There was a special homecoming ceremony Oct. 27 at Fort Belvoir. It wasn't held on the parade field with large crowds cheering; instead, it was held at Barden Education Center on post.
That was a fitting setting for this small group of elite soldiers. In their case, knowledge is the most vital weapon in their arsenal.
They are the soldiers of the 737th Ordnance Company (EOD), Explosive Ordinance Disposal. In other words, the bomb squad.
Only a dozen strong, they had just spent six months in Iraq where they performed a variety of missions including disposal of unexploded ordnance, disposal of weapons caches, disposal of improvised explosive devices (IED), and inspection of vehicles for explosives. Any of these tasks, accompanied by one minor slip, could lead to death.
"Here we have 12 soldiers that went over and did an incredible job. These soldiers now have seven Bronze Stars and two Purple Hearts," Col. Thomas W. Williams, Garrison Commander, Fort Belvoir, said in welcoming them back.
"Six months ago these soldiers left here. In that time they have performed 480 missions. IED's have killed more soldiers than anything else in either Iraq or Afghanistan," William said.
"We are thankful no one died in your ranks. And. we are also thankful for the families of the soldiers of the 737th," he said. "The last six months have been among the most trying of their lives."
SIX MONTHS AGO, the unit was assigned to provide general support to the 1st Armored Division in Iraq. Later, they were assigned to the 30th Heavy Separate Brigade, North Carolina National Guard, part of the 1st Infantry Division. Of those 480 mission, more than 100 included disarming IEDs.
One of those who received the Purple Heart was Sgt. Jeffrey S. Waldbillig. "We had gone out to the site to take care of the devices. We were heading back to base when we came under fire," he said.

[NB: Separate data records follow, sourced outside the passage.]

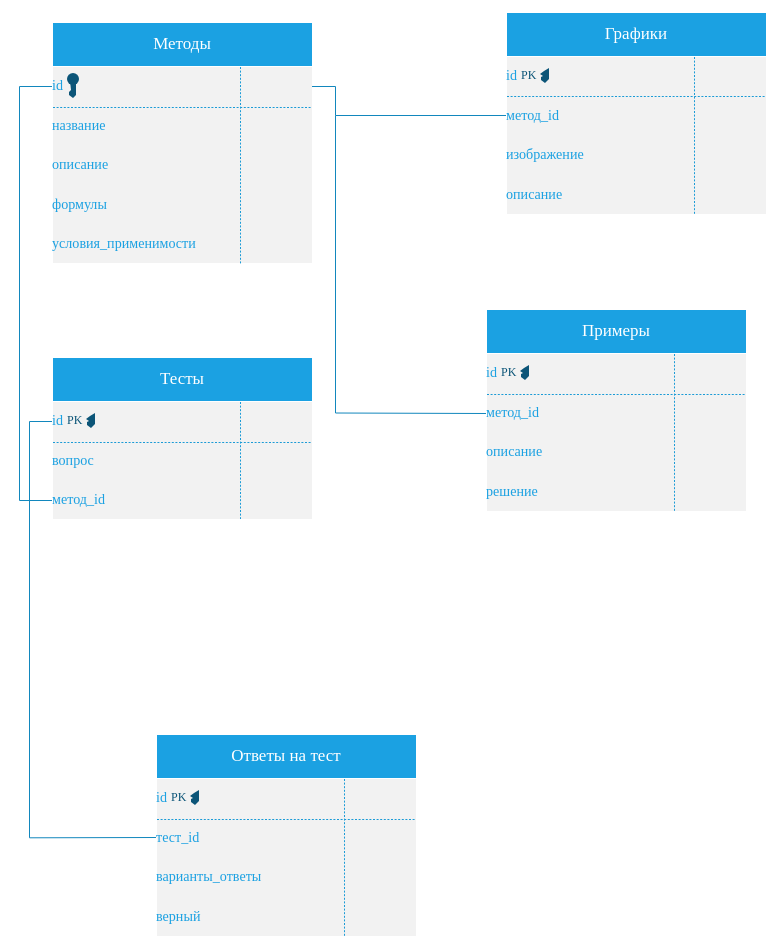
<!DOCTYPE html>
<html lang="ru">
<head>
<meta charset="utf-8">
<title>Схема базы данных</title>
<style>
  :root {
    --paper: #ffffff;
    --header: #1ba1e2;
    --header-text: #ffffff;
    --body: #f2f2f2;
    --field: #1ba1e2;
    --rule: #1b9bd6;
    --connector: #1287bd;
    --key: #0c5578;
  }
  * { box-sizing: border-box; }
  html, body { margin: 0; }
  body {
    width: 780px;
    height: 950px;
    overflow: hidden;
    background: var(--paper);
    font-family: "Liberation Serif", serif;
  }
  .diagram { position: relative; width: 780px; height: 950px; overflow: hidden; }
  .defs { position: absolute; width: 0; height: 0; }
  .connectors { position: absolute; inset: 0; fill: none; stroke: var(--connector); stroke-width: 1; }

  .entity {
    position: absolute;
    width: 259px;
    display: flex;
    flex-direction: column;
  }
  .methods { left: 53px; top: 23px; height: 240px; }
  .charts { left: 507px; top: 13px; height: 201px; }
  .tests { left: 53px; top: 358px; height: 161px; }
  .examples { left: 487px; top: 310px; height: 201px; }
  .answers { left: 157px; top: 735px; height: 201px; }

  .entity h2 {
    margin: 0;
    padding-right: 1px;
    height: 43px;
    flex: none;
    background: var(--header);
    color: var(--header-text);
    font-size: 17px;
    font-weight: 400;
    line-height: 42px;
    text-align: center;
  }
  .fields {
    flex: 1;
    min-height: 0;
    margin: 0;
    padding: 0;
    border-top: 1px solid var(--paper);
    background: var(--body);
    color: var(--field);
    font-size: 14.1px;
    line-height: 16px;
    list-style: none;
    display: grid;
    grid-auto-rows: 39.5px;
    align-content: start;
    align-items: center;
  }
  .fields li { margin-left: -1px; padding-bottom: 3px; }
  .primary { display: flex; align-items: center; gap: 4px; }
  .key-label { color: var(--key); font-size: 12px; }
  .key { flex: none; fill: var(--key); }
  .overlay { position: absolute; left: 0; top: 0; width: 259px; height: 100%; overflow: visible; }
  .rule { fill: none; stroke: var(--rule); stroke-width: 1; stroke-dasharray: 2 1.6; }
</style>
</head>
<body>
<main class="diagram">
  <svg class="defs" aria-hidden="true">
    <defs>
      <path id="small-key" d="M9 0V11L5 15L1 12V9L3 8L0 6L4 3Z"/>
      <g id="main-key">
        <circle cx="6" cy="6" r="6"/>
        <path d="M3 8H9V22L6 25L2 22V19L4 17Z"/>
      </g>
    </defs>
  </svg>

  <section class="entity methods">
    <h2>Методы</h2>
    <ul class="fields">
      <li class="primary">id
        <svg class="key" width="12" height="25" aria-hidden="true"><use href="#main-key"/></svg>
      </li>
      <li>название</li><li>описание</li><li>формулы</li><li>условия_применимости</li>
    </ul>
    <svg class="overlay" aria-hidden="true">
      <path class="rule" d="M0 84.5H258M187.5 44V241"/>
    </svg>
  </section>

  <section class="entity charts">
    <h2>Графики</h2>
    <ul class="fields">
      <li class="primary">id
        <span class="key-label">PK</span>
        <svg class="key" width="10" height="15" aria-hidden="true"><use href="#small-key"/></svg>
      </li>
      <li>метод_id</li><li>изображение</li><li>описание</li>
    </ul>
    <svg class="overlay" aria-hidden="true">
      <path class="rule" d="M0 83.5H258M187.5 44V201"/>
    </svg>
  </section>

  <section class="entity tests">
    <h2>Тесты</h2>
    <ul class="fields">
      <li class="primary">id
        <span class="key-label">PK</span>
        <svg class="key" width="10" height="15" aria-hidden="true"><use href="#small-key"/></svg>
      </li>
      <li>вопрос</li><li>метод_id</li>
    </ul>
    <svg class="overlay" aria-hidden="true">
      <path class="rule" d="M0 84.5H258M187.5 44V161"/>
    </svg>
  </section>

  <section class="entity examples">
    <h2>Примеры</h2>
    <ul class="fields">
      <li class="primary">id
        <span class="key-label">PK</span>
        <svg class="key" width="10" height="15" aria-hidden="true"><use href="#small-key"/></svg>
      </li>
      <li>метод_id</li><li>описание</li><li>решение</li>
    </ul>
    <svg class="overlay" aria-hidden="true">
      <path class="rule" d="M0 84.5H258M187.5 44V201"/>
    </svg>
  </section>

  <section class="entity answers">
    <h2>Ответы на тест</h2>
    <ul class="fields">
      <li class="primary">id
        <span class="key-label">PK</span>
        <svg class="key" width="10" height="15" aria-hidden="true"><use href="#small-key"/></svg>
      </li>
      <li>тест_id</li><li>варианты_ответы</li><li>верный</li>
    </ul>
    <svg class="overlay" aria-hidden="true">
      <path class="rule" d="M0 84.5H258M187.5 44V201"/>
    </svg>
  </section>

  <svg class="connectors" width="780" height="950" viewBox="0 0 780 950" aria-hidden="true">
    <path d="M52 86.5H19.5V500.5H52"/>
    <path d="M52 421.5H29.5V837.8L156 837.5"/>
    <path d="M312 86.5H335.5V115.5H506"/>
    <path d="M335.5 115.5V413L486 413.5"/>
  </svg>
</main>
</body>
</html>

"I was traveling in the middle of the convoy. I was driving and ended up getting a piece of shrapnel in my hand. It happened in the blink of an eye. But, our training really did kick in," Waldbillig said.
Waldbillig has been in this special unit for six years. Prior to that he was in the infantry for four years. "We have bomb squad type training, but we have to be knowledgeable with all type of ordnance from all over the world."
Faces of family members looked relieved as they assembled in the Education Center. "I'm ecstatic that their back," Julie Williams, wife of Staff Sgt. Darrell G. Williams, said. He was holding their 5-month--old son for the first time. "I'm excited and he's very friendly," Williams said of his son Collin on their initial encounter.
Julie Williams' assessment was buttressed by Olga Nieves, wife of Staff Sgt. Orlando Nieves, Jr. "I'm really relieved and excited. We are going to Six Flags in New Jersey this weekend," she said. The Nieves have two children, ages four and one.
In relating some of the unit's experiences, Sergeant First Class William R. Barrell said, "The insurgents are coming from all over the Islamic world to fight us. But there is a big difference as to what is actually happening on the ground and what's being reported. We're actually making a lot of progress."
ORIGINALLY ACTIVATED in March 1944, the unit was reorganized in 1954. They came to Fort Belvoir in 1960 and were redesignated the 737th when they were assigned to serve in Kosovo. They returned from Iraq to their home base Oct. 23.
The unit's mission at Fort Belvoir is to provide explosive ordnance disposal support to military installations, operations and exercises, as well as to civilian and federal authorities, in Virginia and the District of Columbia, on a 24/7 basis. They also support the U.S. Secret Service, Department of State, and Department of Defense in providing security for presidential, vice presidential and foreign dignitaries, according to the Belvoir Public Affairs Office.
"All around us on this post are testaments to the war that's going on. These are our heroes, right here. The reason is nobody told them to sign up. These soldiers are all volunteers in the best Army in the world. And, that is why we can not lose this war of terrorism," Williams said.
"It's a great honor for me to put these medals on these men. Because, I owe these soldiers." William said. "We must be successful in the mission of these soldiers."
Those who received the Bronze Star were Capt. Edward Dennis, commanding officer of the unit, SFC Trevor A. Peterson, Sgt. Joseph E. Brunette, SFC William R. Barrell, SSG John T. Orleans, SSG Darrell G. Williams, and Sgt. Jeffrey S. Waldbillig. SSG Edward K. Adams was the other recipient of the Purple Heart along with Waldbillig.
SSG Paul O. Brahmer, Sgt Orlando Nieves, Jr., and SPC Terry V. Clinton received the Army Commendation Medal for Meritorious Service during combat operations. Awards for Adams and SSG Micah D. Long are pending.
In acknowledging the praise and awards bestowed upon the unit, Capt. Dennis said, "Everybody in this unit stepped up to the task. We performed the high risk searches and everyone in the unit endured the hardships. We are glad to be home."